TASK> In the entries below, the lines from the one with "center; text-align: center; white-space: nowrap;" through the one with "var(--display); border-color: var(--display-line);" are to be copied exactly; both ends count.

INPUT>
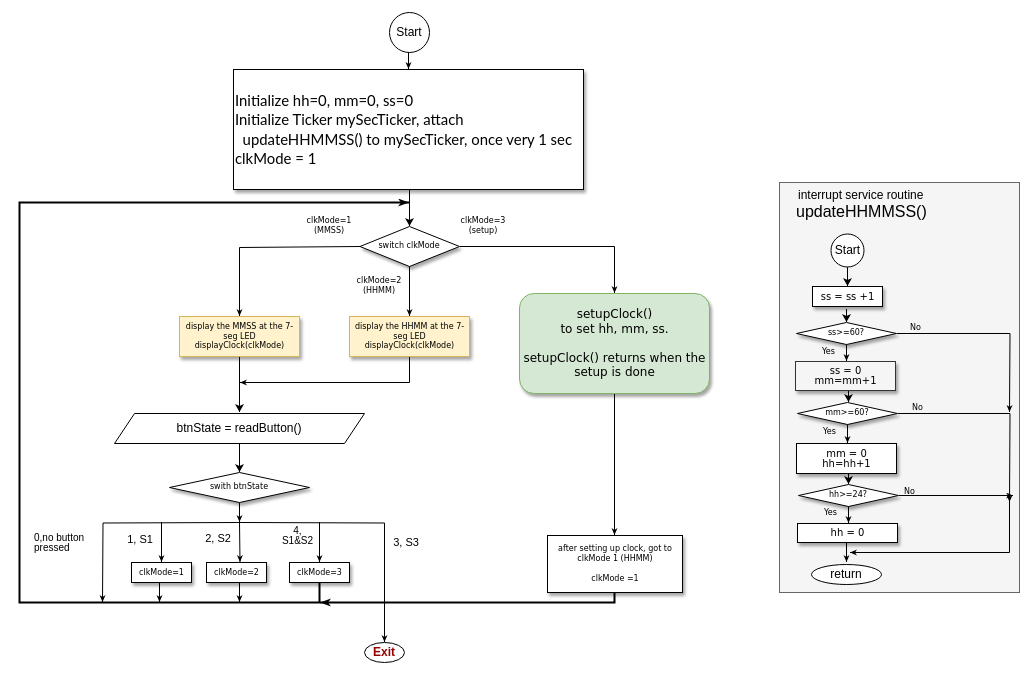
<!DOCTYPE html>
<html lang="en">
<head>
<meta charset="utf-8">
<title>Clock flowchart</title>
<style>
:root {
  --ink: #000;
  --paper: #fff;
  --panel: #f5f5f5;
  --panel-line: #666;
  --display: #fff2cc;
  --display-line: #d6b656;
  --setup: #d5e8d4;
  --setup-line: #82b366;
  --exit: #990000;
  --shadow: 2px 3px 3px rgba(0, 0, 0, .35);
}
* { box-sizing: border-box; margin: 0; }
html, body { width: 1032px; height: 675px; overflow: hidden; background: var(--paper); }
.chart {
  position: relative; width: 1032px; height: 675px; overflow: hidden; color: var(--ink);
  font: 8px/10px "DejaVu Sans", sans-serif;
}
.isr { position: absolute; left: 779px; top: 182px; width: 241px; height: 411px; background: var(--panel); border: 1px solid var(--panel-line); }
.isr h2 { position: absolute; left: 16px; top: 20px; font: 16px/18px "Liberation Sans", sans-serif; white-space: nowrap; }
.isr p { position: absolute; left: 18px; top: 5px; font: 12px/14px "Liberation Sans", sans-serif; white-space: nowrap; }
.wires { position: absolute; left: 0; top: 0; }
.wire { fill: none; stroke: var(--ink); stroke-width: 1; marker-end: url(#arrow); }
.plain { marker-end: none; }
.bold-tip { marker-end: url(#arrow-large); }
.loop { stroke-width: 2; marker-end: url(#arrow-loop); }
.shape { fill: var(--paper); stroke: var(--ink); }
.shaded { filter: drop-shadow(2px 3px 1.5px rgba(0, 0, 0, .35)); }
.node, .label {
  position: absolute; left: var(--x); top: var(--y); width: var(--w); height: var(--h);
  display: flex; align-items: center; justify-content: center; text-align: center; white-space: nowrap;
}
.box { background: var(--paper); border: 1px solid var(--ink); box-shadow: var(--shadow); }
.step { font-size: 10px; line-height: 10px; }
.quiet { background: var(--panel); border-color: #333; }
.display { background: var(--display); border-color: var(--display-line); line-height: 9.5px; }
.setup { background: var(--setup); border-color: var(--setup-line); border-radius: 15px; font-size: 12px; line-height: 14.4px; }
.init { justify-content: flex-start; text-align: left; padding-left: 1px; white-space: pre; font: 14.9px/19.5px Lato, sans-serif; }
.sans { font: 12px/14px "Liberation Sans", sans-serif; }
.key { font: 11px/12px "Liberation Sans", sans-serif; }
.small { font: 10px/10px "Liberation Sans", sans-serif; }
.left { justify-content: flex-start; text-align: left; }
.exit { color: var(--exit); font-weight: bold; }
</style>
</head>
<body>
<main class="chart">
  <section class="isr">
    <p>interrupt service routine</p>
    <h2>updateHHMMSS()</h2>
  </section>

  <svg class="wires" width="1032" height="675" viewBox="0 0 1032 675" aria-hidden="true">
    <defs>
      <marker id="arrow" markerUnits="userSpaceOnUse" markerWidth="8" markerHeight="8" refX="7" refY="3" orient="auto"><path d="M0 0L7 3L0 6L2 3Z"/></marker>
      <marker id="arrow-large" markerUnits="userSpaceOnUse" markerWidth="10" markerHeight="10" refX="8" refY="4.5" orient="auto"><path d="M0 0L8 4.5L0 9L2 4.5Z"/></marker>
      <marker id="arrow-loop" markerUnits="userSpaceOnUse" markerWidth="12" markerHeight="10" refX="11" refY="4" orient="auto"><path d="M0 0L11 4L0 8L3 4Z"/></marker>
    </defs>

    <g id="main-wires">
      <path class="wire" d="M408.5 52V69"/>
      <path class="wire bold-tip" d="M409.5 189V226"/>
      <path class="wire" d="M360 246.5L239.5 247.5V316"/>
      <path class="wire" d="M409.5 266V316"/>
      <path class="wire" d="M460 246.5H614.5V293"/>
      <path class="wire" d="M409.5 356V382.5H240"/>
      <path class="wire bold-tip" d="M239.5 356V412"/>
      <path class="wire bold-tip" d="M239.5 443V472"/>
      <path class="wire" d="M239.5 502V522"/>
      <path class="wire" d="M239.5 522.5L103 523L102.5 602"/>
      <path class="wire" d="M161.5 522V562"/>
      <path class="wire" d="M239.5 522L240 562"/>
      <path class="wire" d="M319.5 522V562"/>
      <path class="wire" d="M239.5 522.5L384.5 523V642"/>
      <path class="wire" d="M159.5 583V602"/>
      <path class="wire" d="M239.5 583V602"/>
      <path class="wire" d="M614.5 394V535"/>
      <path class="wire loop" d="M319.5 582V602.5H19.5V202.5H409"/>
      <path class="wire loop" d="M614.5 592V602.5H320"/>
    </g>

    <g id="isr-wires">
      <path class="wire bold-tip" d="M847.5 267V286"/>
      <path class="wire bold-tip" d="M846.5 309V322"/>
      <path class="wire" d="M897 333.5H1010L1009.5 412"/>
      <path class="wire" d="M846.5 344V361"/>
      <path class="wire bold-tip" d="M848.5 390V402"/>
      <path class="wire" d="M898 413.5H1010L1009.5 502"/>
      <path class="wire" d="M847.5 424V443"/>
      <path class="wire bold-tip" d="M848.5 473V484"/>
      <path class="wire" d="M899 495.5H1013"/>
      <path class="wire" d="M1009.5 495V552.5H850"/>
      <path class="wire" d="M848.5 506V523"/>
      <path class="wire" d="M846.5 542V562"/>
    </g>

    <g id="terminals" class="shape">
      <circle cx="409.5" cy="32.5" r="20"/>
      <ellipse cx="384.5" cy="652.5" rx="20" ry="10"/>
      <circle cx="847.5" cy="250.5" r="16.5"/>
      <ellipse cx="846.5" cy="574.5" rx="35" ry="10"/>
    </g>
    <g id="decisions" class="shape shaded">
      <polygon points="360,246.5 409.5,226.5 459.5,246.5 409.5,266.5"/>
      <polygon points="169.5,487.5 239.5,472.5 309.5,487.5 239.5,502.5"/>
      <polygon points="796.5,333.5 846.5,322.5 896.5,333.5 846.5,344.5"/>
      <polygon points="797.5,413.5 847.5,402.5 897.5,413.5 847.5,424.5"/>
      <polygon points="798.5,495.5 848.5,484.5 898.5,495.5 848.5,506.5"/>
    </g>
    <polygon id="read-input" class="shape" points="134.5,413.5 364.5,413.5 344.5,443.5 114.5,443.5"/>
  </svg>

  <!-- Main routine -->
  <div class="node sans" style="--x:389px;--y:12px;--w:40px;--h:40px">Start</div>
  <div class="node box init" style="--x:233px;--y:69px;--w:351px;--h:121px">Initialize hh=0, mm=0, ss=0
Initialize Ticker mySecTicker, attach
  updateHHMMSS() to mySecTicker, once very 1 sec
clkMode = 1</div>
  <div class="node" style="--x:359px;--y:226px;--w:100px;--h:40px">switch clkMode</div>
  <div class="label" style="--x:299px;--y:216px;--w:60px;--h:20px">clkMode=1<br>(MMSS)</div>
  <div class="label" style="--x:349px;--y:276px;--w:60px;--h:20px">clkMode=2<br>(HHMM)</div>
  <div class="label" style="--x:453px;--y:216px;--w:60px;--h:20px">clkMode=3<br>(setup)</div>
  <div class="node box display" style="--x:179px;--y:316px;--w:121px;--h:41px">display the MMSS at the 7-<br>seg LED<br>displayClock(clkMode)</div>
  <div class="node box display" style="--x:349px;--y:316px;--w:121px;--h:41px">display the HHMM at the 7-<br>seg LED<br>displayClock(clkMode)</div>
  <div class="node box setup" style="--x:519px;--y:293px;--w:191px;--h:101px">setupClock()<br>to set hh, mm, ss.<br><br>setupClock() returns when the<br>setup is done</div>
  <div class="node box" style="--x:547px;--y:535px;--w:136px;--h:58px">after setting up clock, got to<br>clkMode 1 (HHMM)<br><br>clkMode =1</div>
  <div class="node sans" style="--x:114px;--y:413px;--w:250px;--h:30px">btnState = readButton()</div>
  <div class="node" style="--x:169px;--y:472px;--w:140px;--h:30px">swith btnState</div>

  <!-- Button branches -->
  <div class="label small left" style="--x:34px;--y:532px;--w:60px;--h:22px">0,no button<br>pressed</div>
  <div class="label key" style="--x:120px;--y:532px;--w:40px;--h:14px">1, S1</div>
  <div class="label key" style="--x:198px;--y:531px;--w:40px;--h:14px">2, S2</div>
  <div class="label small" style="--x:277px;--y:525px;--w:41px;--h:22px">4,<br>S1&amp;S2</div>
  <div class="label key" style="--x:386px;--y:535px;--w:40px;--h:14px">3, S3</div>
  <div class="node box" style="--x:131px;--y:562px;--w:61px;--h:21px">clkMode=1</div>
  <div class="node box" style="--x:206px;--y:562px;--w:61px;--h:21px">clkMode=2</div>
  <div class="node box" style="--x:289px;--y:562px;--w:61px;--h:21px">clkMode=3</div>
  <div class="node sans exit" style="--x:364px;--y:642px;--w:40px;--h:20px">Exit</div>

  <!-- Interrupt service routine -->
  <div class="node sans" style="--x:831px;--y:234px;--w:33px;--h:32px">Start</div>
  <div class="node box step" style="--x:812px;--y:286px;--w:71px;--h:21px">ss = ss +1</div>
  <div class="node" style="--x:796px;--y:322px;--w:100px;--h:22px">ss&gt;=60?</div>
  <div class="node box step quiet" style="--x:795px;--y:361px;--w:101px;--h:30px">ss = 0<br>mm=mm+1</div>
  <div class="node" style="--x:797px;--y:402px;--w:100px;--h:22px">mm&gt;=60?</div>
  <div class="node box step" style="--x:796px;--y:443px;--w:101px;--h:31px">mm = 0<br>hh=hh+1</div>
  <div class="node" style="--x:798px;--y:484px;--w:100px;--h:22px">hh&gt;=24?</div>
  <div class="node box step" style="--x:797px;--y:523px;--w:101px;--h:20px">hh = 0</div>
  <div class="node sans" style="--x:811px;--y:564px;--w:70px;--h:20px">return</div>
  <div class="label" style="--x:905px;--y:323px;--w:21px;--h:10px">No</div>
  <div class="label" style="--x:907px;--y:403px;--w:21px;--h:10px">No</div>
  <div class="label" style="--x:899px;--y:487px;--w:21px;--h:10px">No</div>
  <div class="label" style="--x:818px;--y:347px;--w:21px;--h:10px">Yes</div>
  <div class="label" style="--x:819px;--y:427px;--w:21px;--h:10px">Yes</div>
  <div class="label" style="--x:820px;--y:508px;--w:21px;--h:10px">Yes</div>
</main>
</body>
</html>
* * *
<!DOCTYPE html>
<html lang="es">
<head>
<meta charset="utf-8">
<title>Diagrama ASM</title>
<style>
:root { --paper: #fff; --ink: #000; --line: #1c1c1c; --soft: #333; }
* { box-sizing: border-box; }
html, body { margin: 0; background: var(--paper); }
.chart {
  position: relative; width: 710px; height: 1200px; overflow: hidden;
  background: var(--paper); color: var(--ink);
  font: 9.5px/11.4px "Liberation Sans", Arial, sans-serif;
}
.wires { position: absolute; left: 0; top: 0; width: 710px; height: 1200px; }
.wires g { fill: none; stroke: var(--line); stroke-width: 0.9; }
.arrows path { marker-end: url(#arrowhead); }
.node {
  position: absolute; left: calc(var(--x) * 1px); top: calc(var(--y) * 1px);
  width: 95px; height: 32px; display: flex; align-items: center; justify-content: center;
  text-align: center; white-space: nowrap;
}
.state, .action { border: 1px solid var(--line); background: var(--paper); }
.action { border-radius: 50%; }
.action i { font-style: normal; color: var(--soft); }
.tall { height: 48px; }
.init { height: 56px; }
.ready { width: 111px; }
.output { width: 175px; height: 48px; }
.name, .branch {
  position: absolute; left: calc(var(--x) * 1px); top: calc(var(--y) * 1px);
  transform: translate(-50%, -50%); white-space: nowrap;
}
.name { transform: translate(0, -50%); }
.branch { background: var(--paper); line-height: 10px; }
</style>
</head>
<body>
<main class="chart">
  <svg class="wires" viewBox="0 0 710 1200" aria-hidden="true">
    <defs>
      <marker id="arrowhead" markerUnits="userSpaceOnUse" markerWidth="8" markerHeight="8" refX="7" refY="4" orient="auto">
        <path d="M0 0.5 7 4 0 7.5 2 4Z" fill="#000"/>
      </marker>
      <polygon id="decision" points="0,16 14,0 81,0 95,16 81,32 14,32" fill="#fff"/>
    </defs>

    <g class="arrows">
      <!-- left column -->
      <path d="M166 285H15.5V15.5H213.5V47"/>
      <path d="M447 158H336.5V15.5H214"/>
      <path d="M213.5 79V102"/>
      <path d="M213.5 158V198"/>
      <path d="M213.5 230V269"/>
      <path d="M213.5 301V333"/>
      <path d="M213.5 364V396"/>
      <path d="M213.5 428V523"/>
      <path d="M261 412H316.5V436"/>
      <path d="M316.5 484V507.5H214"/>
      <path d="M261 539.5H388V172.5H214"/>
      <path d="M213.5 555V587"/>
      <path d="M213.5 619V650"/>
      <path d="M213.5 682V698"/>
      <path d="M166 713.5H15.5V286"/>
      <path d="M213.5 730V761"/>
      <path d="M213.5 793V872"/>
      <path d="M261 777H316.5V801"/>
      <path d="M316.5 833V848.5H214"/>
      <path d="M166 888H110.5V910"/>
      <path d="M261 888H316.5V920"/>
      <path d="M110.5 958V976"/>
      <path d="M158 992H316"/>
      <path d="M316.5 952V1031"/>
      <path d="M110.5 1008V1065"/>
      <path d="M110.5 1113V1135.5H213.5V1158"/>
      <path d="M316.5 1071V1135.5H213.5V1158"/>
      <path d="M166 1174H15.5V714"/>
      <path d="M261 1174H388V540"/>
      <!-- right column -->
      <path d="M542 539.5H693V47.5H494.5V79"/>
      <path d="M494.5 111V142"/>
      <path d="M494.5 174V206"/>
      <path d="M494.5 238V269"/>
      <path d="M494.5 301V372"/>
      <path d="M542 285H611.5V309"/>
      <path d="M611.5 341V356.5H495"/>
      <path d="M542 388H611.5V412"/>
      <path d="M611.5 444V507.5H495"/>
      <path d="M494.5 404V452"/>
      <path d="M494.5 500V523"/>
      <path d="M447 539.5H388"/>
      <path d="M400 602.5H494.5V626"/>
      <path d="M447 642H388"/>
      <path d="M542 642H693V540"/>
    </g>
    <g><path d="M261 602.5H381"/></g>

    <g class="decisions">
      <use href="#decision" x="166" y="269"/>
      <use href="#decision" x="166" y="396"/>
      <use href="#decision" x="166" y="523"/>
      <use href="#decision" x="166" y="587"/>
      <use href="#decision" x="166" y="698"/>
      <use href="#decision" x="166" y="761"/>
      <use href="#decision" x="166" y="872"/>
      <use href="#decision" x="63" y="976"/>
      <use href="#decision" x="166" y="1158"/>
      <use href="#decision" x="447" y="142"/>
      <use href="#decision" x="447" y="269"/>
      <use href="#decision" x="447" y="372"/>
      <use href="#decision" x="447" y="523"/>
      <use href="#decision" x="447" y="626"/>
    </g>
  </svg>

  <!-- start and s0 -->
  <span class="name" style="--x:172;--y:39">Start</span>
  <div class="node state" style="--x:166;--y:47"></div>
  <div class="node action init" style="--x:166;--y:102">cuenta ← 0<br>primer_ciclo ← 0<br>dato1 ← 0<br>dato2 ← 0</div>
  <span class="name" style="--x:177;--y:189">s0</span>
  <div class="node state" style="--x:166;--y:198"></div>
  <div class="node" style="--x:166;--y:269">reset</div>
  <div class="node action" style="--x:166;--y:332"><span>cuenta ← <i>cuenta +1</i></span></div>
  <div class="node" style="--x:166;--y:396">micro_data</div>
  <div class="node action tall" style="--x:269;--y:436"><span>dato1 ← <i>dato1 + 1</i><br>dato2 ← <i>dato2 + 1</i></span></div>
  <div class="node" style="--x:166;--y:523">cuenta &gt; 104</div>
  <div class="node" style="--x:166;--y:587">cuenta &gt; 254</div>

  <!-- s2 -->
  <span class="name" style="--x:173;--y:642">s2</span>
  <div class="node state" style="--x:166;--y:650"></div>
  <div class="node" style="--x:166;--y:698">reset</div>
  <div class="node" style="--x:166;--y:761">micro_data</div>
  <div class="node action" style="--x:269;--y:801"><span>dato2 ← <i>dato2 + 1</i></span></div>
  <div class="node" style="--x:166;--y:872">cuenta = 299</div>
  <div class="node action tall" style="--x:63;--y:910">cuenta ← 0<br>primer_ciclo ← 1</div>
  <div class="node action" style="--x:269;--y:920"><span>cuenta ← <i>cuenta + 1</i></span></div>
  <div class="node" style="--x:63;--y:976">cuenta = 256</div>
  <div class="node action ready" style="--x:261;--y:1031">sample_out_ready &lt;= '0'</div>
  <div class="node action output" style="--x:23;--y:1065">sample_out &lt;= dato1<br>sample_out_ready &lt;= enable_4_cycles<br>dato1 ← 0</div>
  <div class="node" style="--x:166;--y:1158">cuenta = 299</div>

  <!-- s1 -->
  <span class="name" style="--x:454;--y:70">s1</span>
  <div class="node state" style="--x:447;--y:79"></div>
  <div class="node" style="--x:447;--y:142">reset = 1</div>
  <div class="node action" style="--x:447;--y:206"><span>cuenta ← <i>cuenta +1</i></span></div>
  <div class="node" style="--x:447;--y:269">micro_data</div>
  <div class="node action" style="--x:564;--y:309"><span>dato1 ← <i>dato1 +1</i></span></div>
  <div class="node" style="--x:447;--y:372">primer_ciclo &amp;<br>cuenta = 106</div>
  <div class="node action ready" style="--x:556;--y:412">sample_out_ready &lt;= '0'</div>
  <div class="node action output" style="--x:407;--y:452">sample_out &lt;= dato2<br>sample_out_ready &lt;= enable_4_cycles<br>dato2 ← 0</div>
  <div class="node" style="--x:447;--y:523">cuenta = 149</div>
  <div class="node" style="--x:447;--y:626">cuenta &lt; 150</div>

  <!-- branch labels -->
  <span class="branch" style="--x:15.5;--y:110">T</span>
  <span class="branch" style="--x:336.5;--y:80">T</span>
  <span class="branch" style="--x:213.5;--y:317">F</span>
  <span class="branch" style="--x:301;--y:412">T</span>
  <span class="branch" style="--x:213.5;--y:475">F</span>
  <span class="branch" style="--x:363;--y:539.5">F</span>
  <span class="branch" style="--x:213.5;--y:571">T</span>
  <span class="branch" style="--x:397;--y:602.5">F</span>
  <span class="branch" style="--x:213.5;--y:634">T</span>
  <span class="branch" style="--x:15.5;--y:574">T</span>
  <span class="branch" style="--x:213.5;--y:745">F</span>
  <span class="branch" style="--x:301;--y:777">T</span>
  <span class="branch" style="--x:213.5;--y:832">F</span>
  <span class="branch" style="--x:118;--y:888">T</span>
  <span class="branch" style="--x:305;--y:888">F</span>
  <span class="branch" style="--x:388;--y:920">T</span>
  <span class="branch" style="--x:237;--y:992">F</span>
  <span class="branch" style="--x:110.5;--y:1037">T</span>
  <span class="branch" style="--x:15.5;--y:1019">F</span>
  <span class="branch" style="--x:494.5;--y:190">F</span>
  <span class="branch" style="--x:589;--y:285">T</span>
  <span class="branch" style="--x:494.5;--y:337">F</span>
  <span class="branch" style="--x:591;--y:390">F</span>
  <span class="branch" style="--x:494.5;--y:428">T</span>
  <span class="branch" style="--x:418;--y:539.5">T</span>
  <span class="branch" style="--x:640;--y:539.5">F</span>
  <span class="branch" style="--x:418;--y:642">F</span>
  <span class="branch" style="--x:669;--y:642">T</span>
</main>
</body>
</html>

TASK RESULT>
  display: flex; align-items: center; justify-content: center; text-align: center; white-space: nowrap;
}
.box { background: var(--paper); border: 1px solid var(--ink); box-shadow: var(--shadow); }
.step { font-size: 10px; line-height: 10px; }
.quiet { background: var(--panel); border-color: #333; }
.display { background: var(--display); border-color: var(--display-line); line-height: 9.5px; }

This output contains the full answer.